> **EXERCISE**
The entries below should be set down again exactly, with every picture left out.

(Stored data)
###
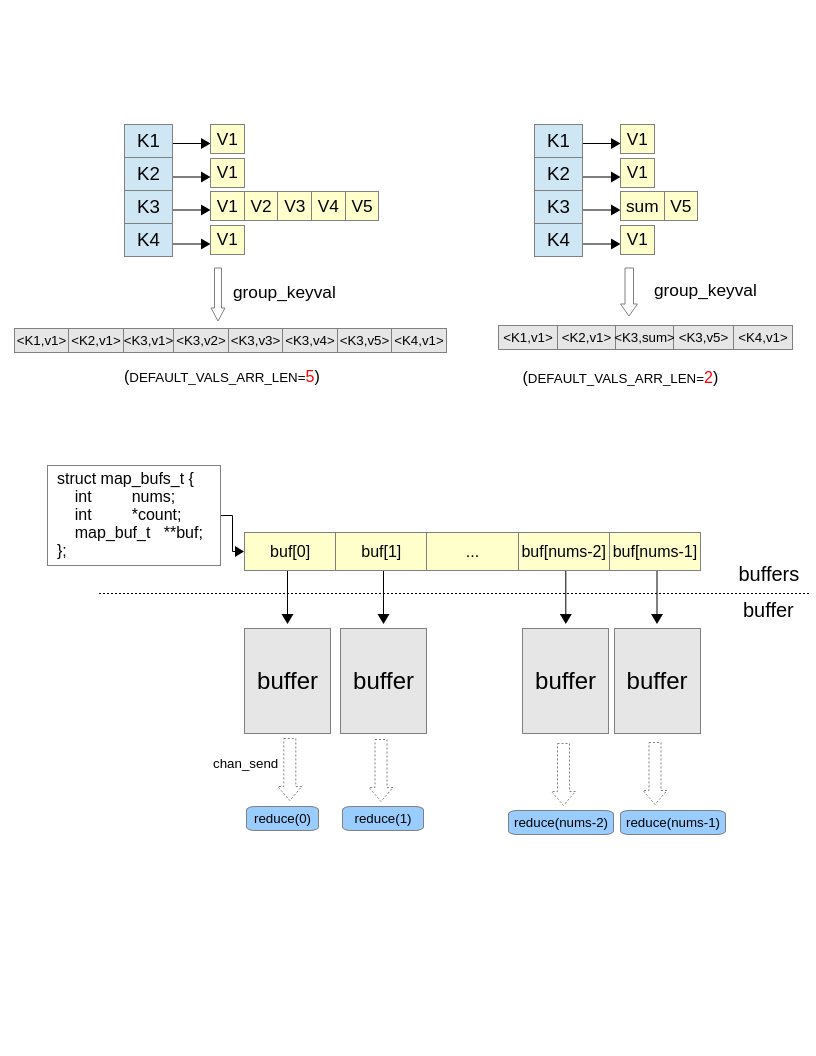
<!DOCTYPE html>
<html lang="en">
<head>
<meta charset="utf-8">
<title>Map buffers and key grouping</title>
<style>
:root {
  --line: #808080;
  --key: #cfe7f5;
  --value: #ffffcc;
  --grey: #e6e6e6;
  --reduce: #99ccff;
  --accent: #ff0000;
}
* { box-sizing: border-box; margin: 0; padding: 0; }
html, body { width: 816px; height: 1056px; overflow: hidden; background: #fff; }
body { position: relative; font-family: "Liberation Sans", Arial, sans-serif; color: #000; }
.connectors { position: absolute; left: 0; top: 0; width: 816px; height: 1056px; }
.node, .label { position: absolute; white-space: nowrap; }
.label { line-height: 20px; }

/* boxes that share ruled borders */
.strip { display: grid; gap: 1px; padding: 1px; background: var(--line); }
.strip > * { display: flex; align-items: center; justify-content: center; min-width: 0; white-space: nowrap; list-style: none; }

.keys { top: 124px; width: 49px; height: 133px; grid-template-rows: repeat(4, 1fr); font-size: 18.7px; }
.keys > * { background: var(--key); }

.values { top: 124px; display: flex; flex-direction: column; align-items: flex-start; gap: 3.6px; font-size: 17.3px; }
.values .strip { height: 30px; grid-auto-flow: column; grid-auto-columns: 32.7px; }
.values .strip > * { background: var(--value); }
.values .with-sum { grid-template-columns: 42.5px 32.7px; }

.pairs { height: 25px; font-size: 13.33px; }
.pairs > * { background: var(--grey); }
.pairs-five { left: 14px; top: 328px; grid-template-columns: 53px 54px 49px 54px 53px 54px 53px 54px; }
.pairs-two { left: 498px; top: 325px; grid-template-columns: 58px 57px 57px 59px 58px; }

.group { font-size: 17.3px; }
.setting { font-size: 16px; }
.setting span { font-size: 13.33px; }
.setting em { font-style: normal; color: var(--accent); }

.struct { left: 47px; top: 465px; width: 174px; height: 101px; padding: 4px 9px; border: 1px solid var(--line); background: #fff; font: 16px/18px "Liberation Sans", Arial, sans-serif; white-space: pre; }
.buf-array { left: 244px; top: 532px; width: 457px; height: 39px; grid-template-columns: repeat(5, 1fr); font-size: 16px; }
.buf-array > * { background: var(--value); }
.layer { font-size: 20px; }
.buffer { top: 628px; width: 87px; height: 106px; display: flex; align-items: center; justify-content: center; border: 1px solid var(--line); background: var(--grey); font-size: 24px; }
.send { font-size: 13.33px; }
.reduce { height: 25px; display: flex; align-items: center; justify-content: center; border: 1px solid var(--line); border-radius: 9px / 4px; background: var(--reduce); font-size: 13.33px; }
</style>
</head>
<body>

<svg class="connectors" viewBox="0 0 816 1056" aria-hidden="true">
  <defs>
    <g id="key-arrow">
      <path d="M0 0H32" stroke="#000"/>
      <path d="M29 -5.5L38.5 0L29 5.5Z"/>
    </g>
    <g id="key-arrows">
      <use href="#key-arrow" y="143.5"/>
      <use href="#key-arrow" y="177"/>
      <use href="#key-arrow" y="210"/>
      <use href="#key-arrow" y="244"/>
    </g>
    <g id="buffer-arrow">
      <path d="M0 570V616" stroke="#000"/>
      <path d="M-6 614H6L0 624Z"/>
    </g>
    <path id="send-arrow" d="M-6 0H6V48H12L0 62L-12 48H-6Z" fill="#fff" stroke="#808080" stroke-dasharray="2 2"/>
  </defs>

  <use href="#key-arrows" x="172"/>
  <use href="#key-arrows" x="582"/>

  <g fill="#fff" stroke="#808080">
    <path d="M214.5 268H221.5V308H225L218 321L211 308H214.5Z"/>
    <path d="M625 268H633.5V304H637.5L629 316L620.5 304H625Z"/>
  </g>

  <path d="M220 515.5H232.5V551.5H238" fill="none" stroke="#000"/>
  <path d="M235 546L244 551.5L235 557Z"/>

  <use href="#buffer-arrow" x="287.5"/>
  <use href="#buffer-arrow" x="383.5"/>
  <use href="#buffer-arrow" x="565.8"/>
  <use href="#buffer-arrow" x="657"/>

  <path d="M99 593.5H809" stroke="#000" stroke-dasharray="2 2"/>

  <use href="#send-arrow" x="289.8" y="738.5"/>
  <use href="#send-arrow" x="381" y="739.5"/>
  <use href="#send-arrow" x="563.5" y="743.5"/>
  <use href="#send-arrow" x="655" y="742.5"/>
</svg>

<!-- Grouping with five values per array -->
<ul class="node strip keys" style="left:124px"><li>K1</li><li>K2</li><li>K3</li><li>K4</li></ul>
<div class="node values" style="left:210px">
  <ul class="strip"><li>V1</li></ul>
  <ul class="strip"><li>V1</li></ul>
  <ul class="strip"><li>V1</li><li>V2</li><li>V3</li><li>V4</li><li>V5</li></ul>
  <ul class="strip"><li>V1</li></ul>
</div>
<p class="label group" style="left:233px;top:282px">group_keyval</p>
<ul class="node strip pairs pairs-five">
  <li>&lt;K1,v1&gt;</li><li>&lt;K2,v1&gt;</li><li>&lt;K3,v1&gt;</li><li>&lt;K3,v2&gt;</li>
  <li>&lt;K3,v3&gt;</li><li>&lt;K3,v4&gt;</li><li>&lt;K3,v5&gt;</li><li>&lt;K4,v1&gt;</li>
</ul>
<p class="label setting" style="left:124px;top:367px">(<span>DEFAULT_VALS_ARR_LEN=</span><em>5</em>)</p>

<!-- Grouping with two values per array -->
<ul class="node strip keys" style="left:534px"><li>K1</li><li>K2</li><li>K3</li><li>K4</li></ul>
<div class="node values" style="left:620px">
  <ul class="strip"><li>V1</li></ul>
  <ul class="strip"><li>V1</li></ul>
  <ul class="strip with-sum"><li>sum</li><li>V5</li></ul>
  <ul class="strip"><li>V1</li></ul>
</div>
<p class="label group" style="left:654px;top:280px">group_keyval</p>
<ul class="node strip pairs pairs-two">
  <li>&lt;K1,v1&gt;</li><li>&lt;K2,v1&gt;</li><li>&lt;K3,sum&gt;</li><li>&lt;K3,v5&gt;</li><li>&lt;K4,v1&gt;</li>
</ul>
<p class="label setting" style="left:522.5px;top:368px">(<span>DEFAULT_VALS_ARR_LEN=</span><em>2</em>)</p>

<!-- Buffer structure -->
<pre class="node struct">struct map_bufs_t {
    int         nums;
    int         *count;
    map_buf_t   **buf;
};</pre>
<ul class="node strip buf-array"><li>buf[0]</li><li>buf[1]</li><li>...</li><li>buf[nums-2]</li><li>buf[nums-1]</li></ul>
<p class="label layer" style="left:738.5px;top:564px">buffers</p>
<p class="label layer" style="left:743px;top:600px">buffer</p>

<div class="node buffer" style="left:244px">buffer</div>
<div class="node buffer" style="left:340px">buffer</div>
<div class="node buffer" style="left:522px">buffer</div>
<div class="node buffer" style="left:613.5px">buffer</div>

<p class="label send" style="left:213px;top:754px">chan_send</p>
<div class="node reduce" style="left:246px;top:805.5px;width:73px">reduce(0)</div>
<div class="node reduce" style="left:342px;top:805.5px;width:82px">reduce(1)</div>
<div class="node reduce" style="left:508px;top:810px;width:106px">reduce(nums-2)</div>
<div class="node reduce" style="left:620px;top:810px;width:106px">reduce(nums-1)</div>

</body>
</html>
###
> **REPLY TO THE EXERCISE**
<!DOCTYPE html>
<html lang="en">
<head>
<meta charset="utf-8">
<title>Map buffers and key grouping</title>
<style>
:root {
  --line: #808080;
  --key: #cfe7f5;
  --value: #ffffcc;
  --grey: #e6e6e6;
  --reduce: #99ccff;
  --accent: #ff0000;
}
* { box-sizing: border-box; margin: 0; padding: 0; }
html, body { width: 816px; height: 1056px; overflow: hidden; background: #fff; }
body { position: relative; font-family: "Liberation Sans", Arial, sans-serif; color: #000; }
.connectors { position: absolute; left: 0; top: 0; width: 816px; height: 1056px; }
.node, .label { position: absolute; white-space: nowrap; }
.label { line-height: 20px; }

/* boxes that share ruled borders */
.strip { display: grid; gap: 1px; padding: 1px; background: var(--line); }
.strip > * { display: flex; align-items: center; justify-content: center; min-width: 0; white-space: nowrap; list-style: none; }

.keys { top: 124px; width: 49px; height: 133px; grid-template-rows: repeat(4, 1fr); font-size: 18.7px; }
.keys > * { background: var(--key); }

.values { top: 124px; display: flex; flex-direction: column; align-items: flex-start; gap: 3.6px; font-size: 17.3px; }
.values .strip { height: 30px; grid-auto-flow: column; grid-auto-columns: 32.7px; }
.values .strip > * { background: var(--value); }
.values .with-sum { grid-template-columns: 42.5px 32.7px; }

.pairs { height: 25px; font-size: 13.33px; }
.pairs > * { background: var(--grey); }
.pairs-five { left: 14px; top: 328px; grid-template-columns: 53px 54px 49px 54px 53px 54px 53px 54px; }
.pairs-two { left: 498px; top: 325px; grid-template-columns: 58px 57px 57px 59px 58px; }

.group { font-size: 17.3px; }
.setting { font-size: 16px; }
.setting span { font-size: 13.33px; }
.setting em { font-style: normal; color: var(--accent); }

.struct { left: 47px; top: 465px; width: 174px; height: 101px; padding: 4px 9px; border: 1px solid var(--line); background: #fff; font: 16px/18px "Liberation Sans", Arial, sans-serif; white-space: pre; }
.buf-array { left: 244px; top: 532px; width: 457px; height: 39px; grid-template-columns: repeat(5, 1fr); font-size: 16px; }
.buf-array > * { background: var(--value); }
.layer { font-size: 20px; }
.buffer { top: 628px; width: 87px; height: 106px; display: flex; align-items: center; justify-content: center; border: 1px solid var(--line); background: var(--grey); font-size: 24px; }
.send { font-size: 13.33px; }
.reduce { height: 25px; display: flex; align-items: center; justify-content: center; border: 1px solid var(--line); border-radius: 9px / 4px; background: var(--reduce); font-size: 13.33px; }
</style>
</head>
<body>

<svg class="connectors" viewBox="0 0 816 1056" aria-hidden="true">
  <defs>
    <g id="key-arrow">
      <path d="M0 0H32" stroke="#000"/>
      <path d="M29 -5.5L38.5 0L29 5.5Z"/>
    </g>
    <g id="key-arrows">
      <use href="#key-arrow" y="143.5"/>
      <use href="#key-arrow" y="177"/>
      <use href="#key-arrow" y="210"/>
      <use href="#key-arrow" y="244"/>
    </g>
    <g id="buffer-arrow">
      <path d="M0 570V616" stroke="#000"/>
      <path d="M-6 614H6L0 624Z"/>
    </g>
    <path id="send-arrow" d="M-6 0H6V48H12L0 62L-12 48H-6Z" fill="#fff" stroke="#808080" stroke-dasharray="2 2"/>
  </defs>

  <use href="#key-arrows" x="172"/>
  <use href="#key-arrows" x="582"/>

  <g fill="#fff" stroke="#808080">
    <path d="M214.5 268H221.5V308H225L218 321L211 308H214.5Z"/>
    <path d="M625 268H633.5V304H637.5L629 316L620.5 304H625Z"/>
  </g>

  <path d="M220 515.5H232.5V551.5H238" fill="none" stroke="#000"/>
  <path d="M235 546L244 551.5L235 557Z"/>

  <use href="#buffer-arrow" x="287.5"/>
  <use href="#buffer-arrow" x="383.5"/>
  <use href="#buffer-arrow" x="565.8"/>
  <use href="#buffer-arrow" x="657"/>

  <path d="M99 593.5H809" stroke="#000" stroke-dasharray="2 2"/>

  <use href="#send-arrow" x="289.8" y="738.5"/>
  <use href="#send-arrow" x="381" y="739.5"/>
  <use href="#send-arrow" x="563.5" y="743.5"/>
  <use href="#send-arrow" x="655" y="742.5"/>
</svg>

<!-- Grouping with five values per array -->
<ul class="node strip keys" style="left:124px"><li>K1</li><li>K2</li><li>K3</li><li>K4</li></ul>
<div class="node values" style="left:210px">
  <ul class="strip"><li>V1</li></ul>
  <ul class="strip"><li>V1</li></ul>
  <ul class="strip"><li>V1</li><li>V2</li><li>V3</li><li>V4</li><li>V5</li></ul>
  <ul class="strip"><li>V1</li></ul>
</div>
<p class="label group" style="left:233px;top:282px">group_keyval</p>
<ul class="node strip pairs pairs-five">
  <li>&lt;K1,v1&gt;</li><li>&lt;K2,v1&gt;</li><li>&lt;K3,v1&gt;</li><li>&lt;K3,v2&gt;</li>
  <li>&lt;K3,v3&gt;</li><li>&lt;K3,v4&gt;</li><li>&lt;K3,v5&gt;</li><li>&lt;K4,v1&gt;</li>
</ul>
<p class="label setting" style="left:124px;top:367px">(<span>DEFAULT_VALS_ARR_LEN=</span><em>5</em>)</p>

<!-- Grouping with two values per array -->
<ul class="node strip keys" style="left:534px"><li>K1</li><li>K2</li><li>K3</li><li>K4</li></ul>
<div class="node values" style="left:620px">
  <ul class="strip"><li>V1</li></ul>
  <ul class="strip"><li>V1</li></ul>
  <ul class="strip with-sum"><li>sum</li><li>V5</li></ul>
  <ul class="strip"><li>V1</li></ul>
</div>
<p class="label group" style="left:654px;top:280px">group_keyval</p>
<ul class="node strip pairs pairs-two">
  <li>&lt;K1,v1&gt;</li><li>&lt;K2,v1&gt;</li><li>&lt;K3,sum&gt;</li><li>&lt;K3,v5&gt;</li><li>&lt;K4,v1&gt;</li>
</ul>
<p class="label setting" style="left:522.5px;top:368px">(<span>DEFAULT_VALS_ARR_LEN=</span><em>2</em>)</p>

<!-- Buffer structure -->
<pre class="node struct">struct map_bufs_t {
    int         nums;
    int         *count;
    map_buf_t   **buf;
};</pre>
<ul class="node strip buf-array"><li>buf[0]</li><li>buf[1]</li><li>...</li><li>buf[nums-2]</li><li>buf[nums-1]</li></ul>
<p class="label layer" style="left:738.5px;top:564px">buffers</p>
<p class="label layer" style="left:743px;top:600px">buffer</p>

<div class="node buffer" style="left:244px">buffer</div>
<div class="node buffer" style="left:340px">buffer</div>
<div class="node buffer" style="left:522px">buffer</div>
<div class="node buffer" style="left:613.5px">buffer</div>

<p class="label send" style="left:213px;top:754px">chan_send</p>
<div class="node reduce" style="left:246px;top:805.5px;width:73px">reduce(0)</div>
<div class="node reduce" style="left:342px;top:805.5px;width:82px">reduce(1)</div>
<div class="node reduce" style="left:508px;top:810px;width:106px">reduce(nums-2)</div>
<div class="node reduce" style="left:620px;top:810px;width:106px">reduce(nums-1)</div>

</body>
</html>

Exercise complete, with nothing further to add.